USC’s offense fell flat this year, but their defense was an even bigger problem. No. 1 Notre Dame is known for playing tough defense, but their offense was able to do enough to defeat USC’s below average defense. Notre Dame started the season unranked and finished No. 1. USC started the season No. 1 and finished unranked. Photo by Jeff Lewis
USC lost to both UCLA and Notre Dame in the same season for the first time since 1995, they were 0-4 against top 25 teams, they will be the first preseason No. 1 team to finish unranked since 1964, and their five losses are the most by a preseason No. 1 team ever (Mississippi in 1964 also had five losses). Graphic from ESPN.com
USC did not live up to any of their expectations.
This year’s USC Trojans football team had all the makings of a Hollywood blockbuster.
They had the high-profile director in Lane Kiffin.
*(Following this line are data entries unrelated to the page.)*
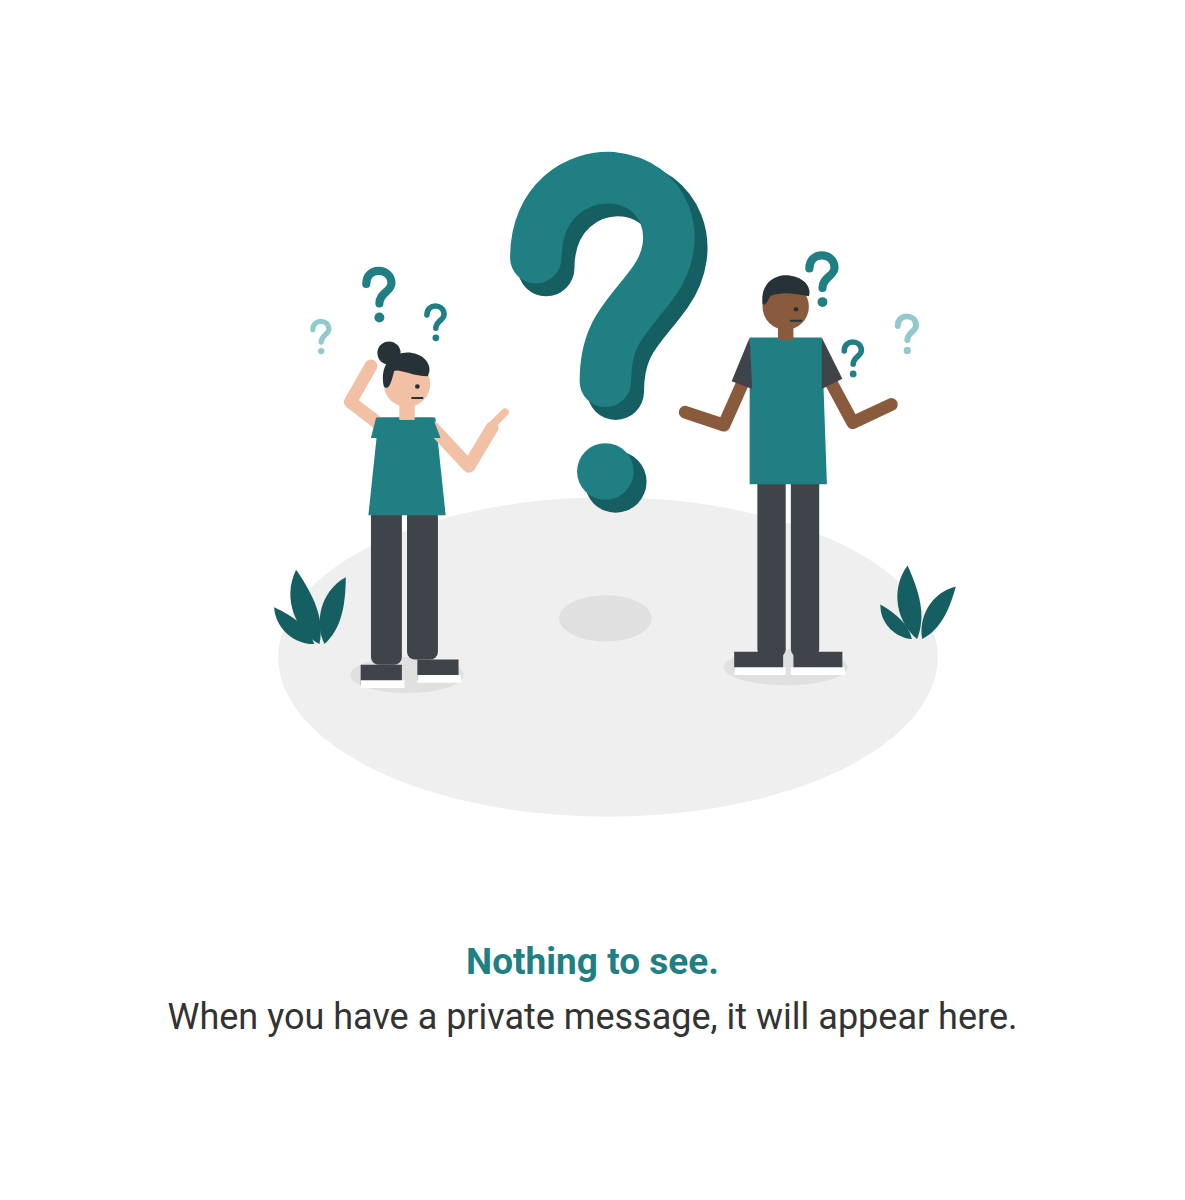
<!DOCTYPE html>
<html lang="en">
<head>
<meta charset="utf-8">
<title>Empty inbox</title>
<link rel="stylesheet" href="https://fonts.googleapis.com/css2?family=Roboto:wght@400;700&display=swap">
<style>
  :root {
    --teal: #1f7f83;
    --teal-dark: #155e61;
    --teal-light: #92c9ca;
    --floor: #efefef;
    --floor-shade: #e0e0e0;
    --skin-light: #f2c0a4;
    --skin-dark: #8a5a3c;
    --hair: #263238;
    --pants: #3e444a;
    --shoe-sole: #ffffff;
    --text: #333333;
    --bg: #ffffff;
  }
  html, body {
    margin: 0;
    padding: 0;
    width: 1185px;
    height: 1200px;
    overflow: hidden;
    background: var(--bg);
  }
  .empty-state {
    position: relative;
    width: 1185px;
    height: 1200px;
    font-family: "Roboto", Arial, sans-serif;
  }
  .empty-state__art {
    position: absolute;
    left: 0;
    top: 0;
    width: 1185px;
    height: 876px;
    display: block;
  }
  .empty-state__title {
    position: absolute;
    left: 0;
    right: 0;
    top: 940px;
    margin: 0;
    text-align: center;
    font-size: 37px;
    font-weight: 700;
    color: var(--teal);
  }
  .empty-state__hint {
    position: absolute;
    left: 0;
    right: 0;
    top: 996px;
    margin: 0;
    text-align: center;
    font-size: 36px;
    font-weight: 400;
    color: var(--text);
  }
</style>
</head>
<body>
<main class="empty-state">
  <svg class="empty-state__art" viewBox="0 0 460 340" aria-hidden="true">
    <defs>
      <symbol id="qmark" viewBox="0 0 10 16" overflow="visible">
        <path d="M1.5 4.5C1.5 2 3.2 0.8 5 0.8S8.6 2 8.6 4.3C8.6 6.6 5.2 7 5.2 10" fill="none" stroke="currentColor" stroke-width="2.3" stroke-linecap="round"/>
        <circle cx="5.2" cy="14" r="1.4" fill="currentColor"/>
      </symbol>
      <path id="leaf" d="M0 0C-6 -8 -6 -22 4 -30C6 -18 6 -8 0 0Z"/>
    </defs>

    <!-- floor -->
    <ellipse class="floor" cx="236" cy="255" rx="128" ry="62" fill="var(--floor)"/>
    <ellipse cx="235" cy="240" rx="18" ry="9" fill="var(--floor-shade)"/>
    <ellipse cx="158" cy="262" rx="22" ry="7" fill="var(--floor-shade)"/>
    <ellipse cx="305" cy="259" rx="24" ry="7" fill="var(--floor-shade)"/>

    <!-- plants -->
    <g class="plant-left" fill="var(--teal-dark)">
      <use href="#leaf" transform="translate(124 250) rotate(-25)"/>
      <use href="#leaf" transform="translate(126 250) rotate(10) scale(0.9)"/>
      <use href="#leaf" transform="translate(122 250) rotate(-55) scale(0.7)"/>
    </g>
    <g class="plant-right" fill="var(--teal-dark)">
      <use href="#leaf" transform="translate(356 248) rotate(-15) scale(0.95)"/>
      <use href="#leaf" transform="translate(358 248) rotate(25) scale(0.8)"/>
      <use href="#leaf" transform="translate(354 248) rotate(-50) scale(0.6)"/>
    </g>

    <!-- large question mark -->
    <g class="big-question">
      <path d="M212 104C212 82 228 72 242 73C262 75 270 96 258 113C248 127 239 132 239 152" fill="none" stroke="var(--teal-dark)" stroke-width="22" stroke-linecap="round"/>
      <circle cx="239" cy="187" r="12" fill="var(--teal-dark)"/>
      <path d="M208 100C208 78 224 68 238 69C258 71 266 92 254 109C244 123 235 128 235 148" fill="none" stroke="var(--teal)" stroke-width="20" stroke-linecap="round"/>
      <circle cx="235" cy="183" r="11" fill="var(--teal)"/>
    </g>

    <!-- woman -->
    <g class="woman">
      <use href="#qmark" x="140" y="104" width="14" height="22" style="color:var(--teal)"/>
      <use href="#qmark" x="164" y="118" width="10" height="15" style="color:var(--teal)"/>
      <use href="#qmark" x="120" y="124" width="9" height="14" style="color:var(--teal-light)"/>
      <rect x="144" y="196" width="12" height="62" rx="3" fill="var(--pants)"/>
      <rect x="158" y="196" width="12" height="60" rx="3" fill="var(--pants)"/>
      <path d="M140 258H156V266H140Z" fill="var(--pants)"/>
      <path d="M140 264H157V267H140Z" fill="var(--shoe-sole)"/>
      <path d="M162 256H178V264H162Z" fill="var(--pants)"/>
      <path d="M162 262H179V265H162Z" fill="var(--shoe-sole)"/>
      <path d="M147 162H169L173 200H143Z" fill="var(--teal)"/>
      <path d="M149 166L136 156L144 142" fill="none" stroke="var(--skin-light)" stroke-width="5" stroke-linecap="round" stroke-linejoin="round"/>
      <path d="M168 166L182 181L191 166" fill="none" stroke="var(--skin-light)" stroke-width="5" stroke-linecap="round" stroke-linejoin="round"/>
      <path d="M190 166L196 160" stroke="var(--skin-light)" stroke-width="3" stroke-linecap="round"/>
      <path d="M146 162L168 162L171 170L144 170Z" fill="var(--teal)"/>
      <rect x="155" y="155" width="6" height="8" fill="var(--skin-light)"/>
      <circle cx="158" cy="149" r="9" fill="var(--skin-light)"/>
      <path d="M149 150C147 140 154 136 160 137C166 138 168 143 166 146C160 146 155 143 153 144C152 148 151 152 149 150Z" fill="var(--hair)"/>
      <circle cx="151" cy="137" r="4.5" fill="var(--hair)"/>
      <circle cx="162" cy="150" r="0.9" fill="var(--hair)"/>
      <path d="M160 154.5H164" stroke="var(--hair)" stroke-width="0.8" stroke-linecap="round"/>
    </g>

    <!-- man -->
    <g class="man">
      <use href="#qmark" x="312" y="98" width="14" height="22" style="color:var(--teal)"/>
      <use href="#qmark" x="326" y="132" width="10" height="15" style="color:var(--teal)"/>
      <use href="#qmark" x="347" y="122" width="10" height="16" style="color:var(--teal-light)"/>
      <rect x="294" y="185" width="11" height="70" rx="3" fill="var(--pants)"/>
      <rect x="307" y="185" width="11" height="70" rx="3" fill="var(--pants)"/>
      <path d="M285 253H304V261H285Z" fill="var(--pants)"/>
      <path d="M285 259H305V262H285Z" fill="var(--shoe-sole)"/>
      <path d="M308 253H327V261H308Z" fill="var(--pants)"/>
      <path d="M307 259H328V262H307Z" fill="var(--shoe-sole)"/>
      <path d="M293 138L281 165L266 160" fill="none" stroke="var(--skin-dark)" stroke-width="5" stroke-linecap="round" stroke-linejoin="round"/>
      <path d="M317 138L331 164L346 157" fill="none" stroke="var(--skin-dark)" stroke-width="5" stroke-linecap="round" stroke-linejoin="round"/>
      <path d="M291 131H319L321 188H291Z" fill="var(--teal)"/>
      <path d="M291 131L284 148L292 151Z" fill="var(--pants)"/>
      <path d="M319 131L327 147L319 151Z" fill="var(--pants)"/>
      <rect x="302" y="124" width="6" height="8" fill="var(--skin-dark)"/>
      <circle cx="305" cy="119" r="9" fill="var(--skin-dark)"/>
      <path d="M296 118C295 109 302 106 307 107C313 108 315 112 314 115C309 114 303 113 299 115C298 117 297 119 296 118Z" fill="var(--hair)"/>
      <circle cx="309" cy="120" r="0.9" fill="var(--hair)"/>
      <path d="M307 124.5H311" stroke="var(--hair)" stroke-width="0.8" stroke-linecap="round"/>
    </g>
  </svg>

  <h1 class="empty-state__title">Nothing to see.</h1>
  <p class="empty-state__hint">When you have a private message, it will appear here.</p>
</main>
</body>
</html>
They had the charismatic leading man in Heisman Trophy contender Matt Barkley. They had a supporting cast filled with five-star and four-star talent, headlined by Robert Woods (Serra High School) and Marqise Lee (Serra High School). There was even a captivating storyline: fresh off a two-year postseason ban imposed by the big, bad NCAA, USC was the top-ranked team in the country and poised to win it all.
And yet, things didn’t go according to the script. Instead of preparing for the conference championship as a mere formality to the BCS title game, the preseason-favorite Trojans are at home, at 7-5, and wondering how they let it all slip away.
Well, No. 1 teams don’t go 0-4 against ranked opponents. No. 1 teams don’t finish the season outside of the polls. No. 1 teams don’t go bowling in West Texas.
All of which begs the question, were the Trojans really that good to begin with?
Perhaps the answer to this could best be gleaned from the press conference after Saturday’s regular season finale.
“They got a bunch of really good seniors and you could see their leadership today,” Kiffin said of Notre Dame after Saturday’s 22-13 loss.
That pretty much says it all.
For all of USC’s talent, for all of the record-setting individual performances, for all of the stratospheric hype, it doesn’t mean anything if the leaders can’t get it done.
This extends beyond the players on the field, like team captains Barkley and T.J. McDonald, who both risked their NFL draft stock for a shot at collegiate infamy. This disastrous season has as much to do with the men wearing the headsets as it does the men wearing the helmets.
As a head coach, Kiffin has not delivered. Granted the loss of Matt Kalil to the NFL and the injury of center Khaled Holmes on the offensive line sparked the domino effect of unfavorable mismatches leading to increased pressure on Barkley leading to more mistakes, Kiffin is supposed to overcome this. That’s why he makes $4 million a year.
Adding insult to injury is the lack of discipline shown by this team, as evidenced by their 8.5 penalties per game, fifth most in the country. Combine that with Kiffin’s questionable play calling, and one wonders why AD Pat Haden reportedly assured Kiffin of his job security prior to the UCLA game, a game the team proceeded to lose.
As a defensive coordinator, Kiffin’s father, Monte, has done even worse than his son. In his three years the defense has ranked no higher than 53rd in the country. This year against the spread offenses of Oregon and Arizona, the Trojans surrendered at least 600 total yards to each.
It remains to be seen if the elder Kiffin will return. For this team to get better, though, a change has to be made.
The addition of Silas Redd was supposed to give USC a two-headed monster in the backfield. Redd and Curtis McNeal (Venice High School) had each eclipsed 1,000 yards rushing a season ago. Instead, the team produced just as many rushing touchdowns as last year (12), and only 91 more rushing yards. Neither Redd nor McNeal rushed for more than 820 yards.
The Trojans are not a power running team, and it showed on their goal line failure against the Irish. Under Kiffin, USC’s red zone efficiency has dropped each of the past three years: from 83 percent in 2010, to 80 percent in 2011, to 77 percent in 2012.
With Barkley and McDonald headed to the pros, and juniors Woods and Nickell Robey possibly joining them, next year’s squad will need some new leadership, but they won’t have to look far.
“[I] definitely got a lot of great experience out there today, against a great defense,” quarterback Max Wittek said of his first career start.
The redshirt freshman had the kind of performance one would expect from a guy who’s never started before in college at the game’s most important position, throwing two interceptions and missing receivers. Yet with his arm strength, and an off-season of first team reps, there is reason for optimism.
Despite being in the midst of scholarship limits, USC still seems poised to finish with a top recruiting class. And while a national championship doesn’t seem likely, maybe next year’s incoming class, along with the returning players, and possibly a new defensive scheme, can provide better results.
Because in this town, another bomb simply won’t do.